Download Full Text (11.4 MB)

Document Type



In each of the countries at war there is a fully established Air Medical Service. Early in the development of the Aviation Service of our Allies, and even earlier in the German Air Service, it was found essential to create a medical department as an integral part of the Air Force. The French and the Italians for the past year have had well-organized Air Medical Services, which include in their personnel many of the foremost specialists of these respective countries. The British, whose Royal Air Force exists as a separate arm of the service, have a separate Air Medical Service with a Surgeon General of Aeronautics. In our own Service, this work has been effectively handled by a division of the Surgeon General’s Office, assigned as a part of the Division of Military Aeronautics.

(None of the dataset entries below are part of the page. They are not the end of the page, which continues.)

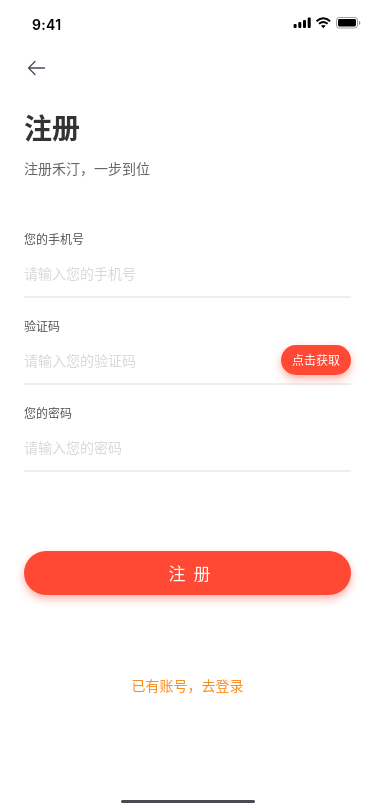
<!DOCTYPE html>
<html lang="zh-CN">
<head>
<meta charset="utf-8">
<title>注册</title>
<style>
:root {
  --page: #ffffff;
  --ink: #333333;
  --label: #555555;
  --subtitle: #666666;
  --placeholder: #d8d8d8;
  --rule: #eeeeee;
  --primary: #ff4934;
  --glow: rgba(255, 73, 52, .42);
  --link: #fa8c1e;
  --arrow: #4a4b5c;
  --home: #4b4a52;
}
* { box-sizing: border-box; margin: 0; padding: 0; }
html, body { width: 375px; height: 812px; overflow: hidden; background: var(--page); }
a { color: inherit; text-decoration: none; }
.screen {
  display: flex;
  flex-direction: column;
  width: 375px;
  height: 812px;
  padding: 0 24px;
  font-family: "Noto Sans CJK SC", "Noto Sans", sans-serif;
  color: var(--ink);
}
.status-bar {
  display: flex;
  justify-content: space-between;
  height: 44px;
  margin: 0 -24px;
  padding: 15px 14px 0 32px;
}
.clock { font: 600 14px/20px Inter, sans-serif; letter-spacing: .3px; }
.clock, .indicators { color: #000000; }
.indicators { display: block; width: 68px; height: 16px; }
.back { display: block; width: 24px; height: 24px; margin-top: 12px; }
.back svg { display: block; }
.title { margin-top: 27px; font-size: 28px; font-weight: 700; line-height: 40px; }
.subtitle { margin-top: 11px; font-size: 14px; line-height: 20px; color: var(--subtitle); }
.fields { margin-top: 33px; }
.field { height: 87px; padding-top: 19px; border-bottom: 2px solid var(--rule); }
.field-label { font-size: 12px; line-height: 18px; color: var(--label); }
.field-row {
  display: flex;
  align-items: center;
  justify-content: space-between;
  height: 30px;
  margin-top: 10px;
  font-size: 14px;
  color: var(--placeholder);
}
.get-code {
  width: 70px;
  height: 30px;
  border-radius: 15px;
  background: var(--primary);
  box-shadow: 0 4px 8px var(--glow);
  color: #ffffff;
  font-size: 12px;
  line-height: 29px;
  text-align: center;
}
.register {
  display: block;
  height: 44px;
  margin-top: 79px;
  border-radius: 22px;
  background: var(--primary);
  box-shadow: 0 4px 8px var(--glow);
  color: #ffffff;
  font-size: 17px;
  line-height: 44px;
  text-align: center;
  white-space: pre;
  word-spacing: 4px;
  padding-left: 4px;
}
.login { align-self: center; margin-top: 80px; font-size: 14px; line-height: 20px; color: var(--link); }
.home-indicator {
  align-self: center;
  width: 134px;
  height: 3px;
  margin: auto 0 9px;
  border-radius: 2px;
  background: var(--home);
}
</style>
</head>
<body>
<main class="screen">
  <header class="status-bar">
    <span class="clock">9:41</span>
    <svg class="indicators" viewBox="0 0 68 16" fill="currentColor" aria-hidden="true">
      <g class="signal">
        <rect x="0.6" y="9" width="3" height="4" rx="1"/>
        <rect x="5.3" y="7" width="3" height="6" rx="1"/>
        <rect x="10" y="5" width="3" height="8" rx="1"/>
        <rect x="14.7" y="2.5" width="3" height="10.5" rx="1"/>
      </g>
      <g class="wifi" fill="none" stroke="currentColor" stroke-width="2">
        <path d="M23.5 6.2Q30.3 0.4 37.1 6.2"/>
        <path d="M26 8.8Q30.3 5.2 34.6 8.8"/>
        <path d="M28 10.8Q30.3 9 32.6 10.8L30.3 13.2Z" fill="currentColor" stroke="none"/>
      </g>
      <g class="battery">
        <rect x="43.5" y="2.5" width="21" height="10.5" rx="2.6" fill="none" stroke="currentColor" opacity=".38"/>
        <rect x="45" y="4" width="18" height="7.5" rx="1.4"/>
        <path d="M66 6V10Q67.4 9.4 67.4 8T66 6Z" opacity=".45"/>
      </g>
    </svg>
  </header>

  <a class="back" href="#" aria-label="返回">
    <svg width="24" height="24" viewBox="0 0 24 24" fill="none" stroke="var(--arrow)" stroke-width="1.3" stroke-linecap="round" stroke-linejoin="round">
      <path d="M20.5 12H4.5M11 5.5L4.5 12L11 18.5"/>
    </svg>
  </a>

  <h1 class="title">注册</h1>
  <p class="subtitle">注册禾汀，一步到位</p>

  <section class="fields">
    <div class="field">
      <p class="field-label">您的手机号</p>
      <div class="field-row"><span>请输入您的手机号</span></div>
    </div>
    <div class="field">
      <p class="field-label">验证码</p>
      <div class="field-row">
        <span>请输入您的验证码</span>
        <a class="get-code" href="#">点击获取</a>
      </div>
    </div>
    <div class="field">
      <p class="field-label">您的密码</p>
      <div class="field-row"><span>请输入您的密码</span></div>
    </div>
  </section>

  <a class="register" href="#">注 册</a>
  <a class="login" href="#">已有账号，去登录</a>
  <div class="home-indicator"></div>
</main>
</body>
</html>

Aviation is new, and the Air Medical Service even newer; so that for educational purposes the director of Military Aeronautics deemed it advisable to issue this book. Its object is to set forth Aviation’s debt to Medicine and to make clear the part played by the Air Medical Service in the “winning of the war in the air.”

The book is presented in two parts. Part I, is a shorter statement of the essential facts which are of immediate general interest. Part II goes into greater detail and is for the information of those who belong to the Air Medical Service or of those who desire to make a more thorough study of this new work.

Publication Date



Washington Government Printing Office


Aeronautics, Military -- United States; Aerospace Medicine; Air pilots -- United States; Aviation; McFarland collection; Medicine, Military; Physical Fitness; United States, Air Force; United States Army; World War, 1914-1918


Arts and Humanities | History | United States History

Air Service Medical Manual : War Department. Air Service. Division of Military Aeronautics, Washington, D.C.